Proofs of Retrievability: Theory and Implementation

Kevin D. Bowers and Ari Juels and Alina Oprea

Abstract: A proof of retrievability (POR) is a compact proof by a file system (prover) to a client (verifier) that a target file $F$ is intact, in the sense that the client can fully recover it. As PORs incur lower communication complexity than transmission of $F$ itself, they are an attractive building block for high-assurance remote storage systems.

In this paper, we propose a theoretical framework for the design of PORs. Our framework improves the previously proposed POR constructions of Juels-Kaliski and Shacham-Waters, and also sheds light on the conceptual limitations of previous theoretical models for PORs. It supports a fully Byzantine adversarial model, carrying only the restriction—fundamental to all PORs—that the adversary’s error rate $\epsilon$ be bounded when the client seeks to extract $F$. Our techniques support efficient protocols across the full possible range of $\epsilon$, up to $\epsilon$ non-negligibly close to 1.

We propose a new variant on the Juels-Kaliski protocol and describe a prototype implementation. We demonstrate practical encoding even for files $F$ whose size exceeds that of client main memory.

Category / Keywords: cryptographic protocols /

Date: received 16 Apr 2008, last revised 23 Feb 2009

Contact author: ajuels at rsa com

Available format(s): PDF | BibTeX Citation
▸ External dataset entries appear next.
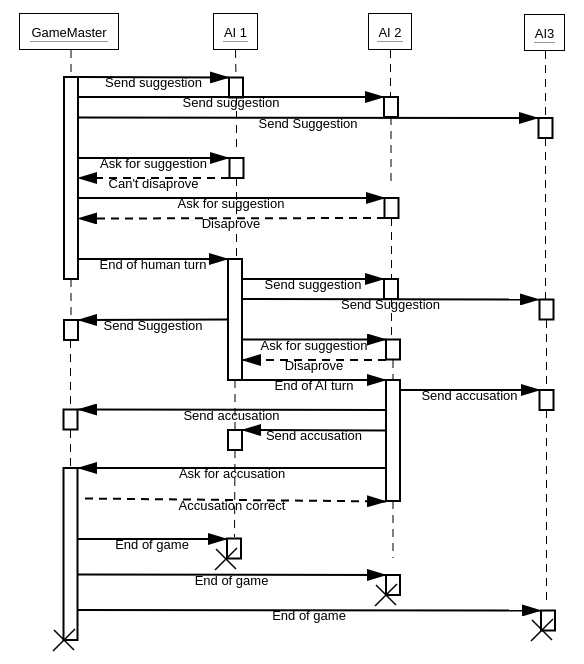
<!DOCTYPE html>
<html lang="en">
<head>
<meta charset="utf-8">
<title>Game turn sequence diagram</title>
<style>
:root { --ink: #000; --paper: #fff; --rule: #999; }
* { box-sizing: border-box; }
html, body { margin: 0; }
body { width: 584px; height: 664px; overflow: hidden; background: var(--paper); }
.diagram {
  position: relative; width: 584px; height: 664px; overflow: hidden;
  color: var(--ink); font: 13px/16px "Liberation Sans", Arial, sans-serif;
}
.drawing { position: absolute; inset: 0; display: block; }
.lifelines { stroke: var(--ink); stroke-width: 1; stroke-dasharray: 8 6; }
.activations { fill: var(--paper); stroke: var(--ink); stroke-width: 2; }
.messages { stroke: var(--ink); stroke-width: 2; }
.message { marker-end: url(#arrowhead); }
.reply { marker-end: url(#arrowhead); stroke-dasharray: 8 6; }
.ends { stroke: var(--ink); stroke-width: 1.5; }
.participant {
  position: absolute; left: var(--x); top: var(--y, 13px); width: var(--w); height: 37px;
  display: flex; justify-content: center; padding-top: 11px;
  border: 1px solid var(--ink); background: var(--paper);
}
.participant span { height: 17px; padding: 0 1px; border-bottom: 1px solid var(--rule); white-space: nowrap; }
.label {
  position: absolute; left: var(--x); top: var(--y);
  transform: translate(-50%, -50%); white-space: nowrap;
}
</style>
</head>
<body>
<main class="diagram">
  <svg class="drawing" width="584" height="664" viewBox="0 0 584 664" aria-hidden="true">
    <defs>
      <marker id="arrowhead" markerUnits="userSpaceOnUse" markerWidth="20" markerHeight="12" refX="19" refY="6" orient="auto">
        <polygon points="0,0 20,6 0,12"/>
      </marker>
      <path id="end-cross" d="M-11 11L11 -11M-10 -10L10 10"/>
    </defs>

    <g class="lifelines">
      <line x1="71" y1="50" x2="71" y2="77"/>
      <line x1="71" y1="279" x2="71" y2="320"/>
      <line x1="70.5" y1="340" x2="70.5" y2="409"/>
      <line x1="70.5" y1="430" x2="70.5" y2="468"/>
      <line x1="235.5" y1="50" x2="236" y2="77"/>
      <line x1="236.5" y1="97" x2="236.5" y2="151"/>
      <line x1="236.5" y1="178" x2="236.5" y2="259"/>
      <line x1="235" y1="380" x2="235" y2="430"/>
      <line x1="235" y1="450" x2="234.5" y2="537"/>
      <line x1="390.5" y1="50" x2="390.5" y2="97"/>
      <line x1="391" y1="117" x2="391" y2="186"/>
      <line x1="391.5" y1="218" x2="391.5" y2="279"/>
      <line x1="391.5" y1="299" x2="391.5" y2="339"/>
      <line x1="393" y1="360" x2="393" y2="380"/>
      <line x1="393" y1="501" x2="393" y2="558"/>
      <line x1="545.5" y1="51" x2="545.5" y2="118"/>
      <line x1="545.5" y1="138" x2="545.5" y2="299"/>
      <line x1="546.5" y1="320" x2="546.5" y2="390"/>
      <line x1="546.5" y1="410" x2="546.5" y2="602"/>
    </g>

    <g class="activations">
      <rect x="64" y="77" width="14" height="202"/>
      <rect x="64" y="320" width="14" height="20"/>
      <rect x="63.5" y="409.5" width="14" height="20"/>
      <rect x="63.5" y="468" width="14" height="172"/>
      <rect x="229" y="77.5" width="14" height="20"/>
      <rect x="229.5" y="158" width="14" height="20"/>
      <rect x="228" y="259" width="14" height="121"/>
      <rect x="228" y="430" width="14" height="20"/>
      <rect x="227" y="538.5" width="14" height="20"/>
      <rect x="384" y="97" width="14" height="20"/>
      <rect x="384.5" y="198" width="14" height="20"/>
      <rect x="384" y="279" width="14" height="20"/>
      <rect x="386" y="339.5" width="14" height="20"/>
      <rect x="386" y="380" width="14" height="121"/>
      <rect x="386" y="575" width="14" height="20"/>
      <rect x="538.5" y="118" width="14" height="20"/>
      <rect x="539.5" y="299.5" width="14" height="20"/>
      <rect x="539.5" y="390" width="14" height="20"/>
      <rect x="541" y="610.5" width="14" height="20"/>
    </g>

    <g class="messages">
      <line class="message" x1="78" y1="77" x2="229" y2="77.5"/>
      <line class="message" x1="78" y1="97" x2="384" y2="97"/>
      <line class="message" x1="78" y1="117.5" x2="538" y2="118"/>
      <line class="message" x1="78" y1="158" x2="229" y2="158"/>
      <line class="reply" x1="229" y1="178" x2="78" y2="178"/>
      <line class="message" x1="78" y1="198" x2="385" y2="198"/>
      <line class="reply" x1="385" y1="218" x2="78" y2="218.5"/>
      <line class="message" x1="78" y1="259" x2="228" y2="259"/>
      <line class="message" x1="242" y1="279" x2="384" y2="279"/>
      <line class="message" x1="242" y1="299" x2="539" y2="299.5"/>
      <line class="message" x1="228" y1="319.5" x2="78" y2="320"/>
      <line class="message" x1="242" y1="339.5" x2="386" y2="339.5"/>
      <line class="reply" x1="386" y1="360" x2="242" y2="360"/>
      <line class="message" x1="242" y1="380" x2="386" y2="380"/>
      <line class="message" x1="400" y1="390" x2="540" y2="390"/>
      <line class="message" x1="386" y1="410" x2="78" y2="409.5"/>
      <line class="message" x1="386" y1="430.5" x2="242" y2="430"/>
      <line class="message" x1="386" y1="468" x2="78" y2="468"/>
      <line class="reply" x1="85" y1="498.5" x2="386" y2="501.5"/>
      <line class="message" x1="78" y1="539" x2="227" y2="539"/>
      <line class="message" x1="78" y1="574.5" x2="386" y2="575"/>
      <line class="message" x1="78" y1="610" x2="541" y2="610.5"/>
    </g>

    <g class="ends">
      <use href="#end-cross" x="64" y="640"/>
      <use href="#end-cross" x="226" y="559"/>
      <use href="#end-cross" x="386" y="595"/>
      <use href="#end-cross" x="542" y="630"/>
    </g>
  </svg>

  <div class="participant" style="--x:19px;--w:100px"><span>GameMaster</span></div>
  <div class="participant" style="--x:213px;--w:45px"><span>AI 1</span></div>
  <div class="participant" style="--x:368px;--w:44px"><span>AI 2</span></div>
  <div class="participant" style="--x:524px;--y:14px;--w:41px"><span>AI3</span></div>

  <span class="label" style="--x:153.5px;--y:83px">Send suggestion</span>
  <span class="label" style="--x:231px;--y:103px">Send suggestion</span>
  <span class="label" style="--x:308px;--y:124px">Send Suggestion</span>
  <span class="label" style="--x:153.5px;--y:164px">Ask for suggestion</span>
  <span class="label" style="--x:153.5px;--y:184px">Can't disaprove</span>
  <span class="label" style="--x:231px;--y:204px">Ask for suggestion</span>
  <span class="label" style="--x:231px;--y:224px">Disaprove</span>
  <span class="label" style="--x:153px;--y:265px">End of human turn</span>
  <span class="label" style="--x:313px;--y:285px">Send suggestion</span>
  <span class="label" style="--x:390.5px;--y:305px">Send Suggestion</span>
  <span class="label" style="--x:153px;--y:326px">Send Suggestion</span>
  <span class="label" style="--x:314px;--y:346px">Ask for suggestion</span>
  <span class="label" style="--x:314px;--y:366px">Disaprove</span>
  <span class="label" style="--x:314px;--y:386px">End of AI turn</span>
  <span class="label" style="--x:469.5px;--y:396px">Send accusation</span>
  <span class="label" style="--x:231.5px;--y:416px">Send accusation</span>
  <span class="label" style="--x:314px;--y:436px">Send accusation</span>
  <span class="label" style="--x:232px;--y:474px">Ask for accusation</span>
  <span class="label" style="--x:232px;--y:506px">Accusation correct</span>
  <span class="label" style="--x:152px;--y:545px">End of game</span>
  <span class="label" style="--x:231.5px;--y:581px">End of game</span>
  <span class="label" style="--x:309px;--y:616px">End of game</span>
</main>
</body>
</html>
Version: 20090223:144657 (All versions of this report)

Short URL:

[ Cryptology ePrint archive ]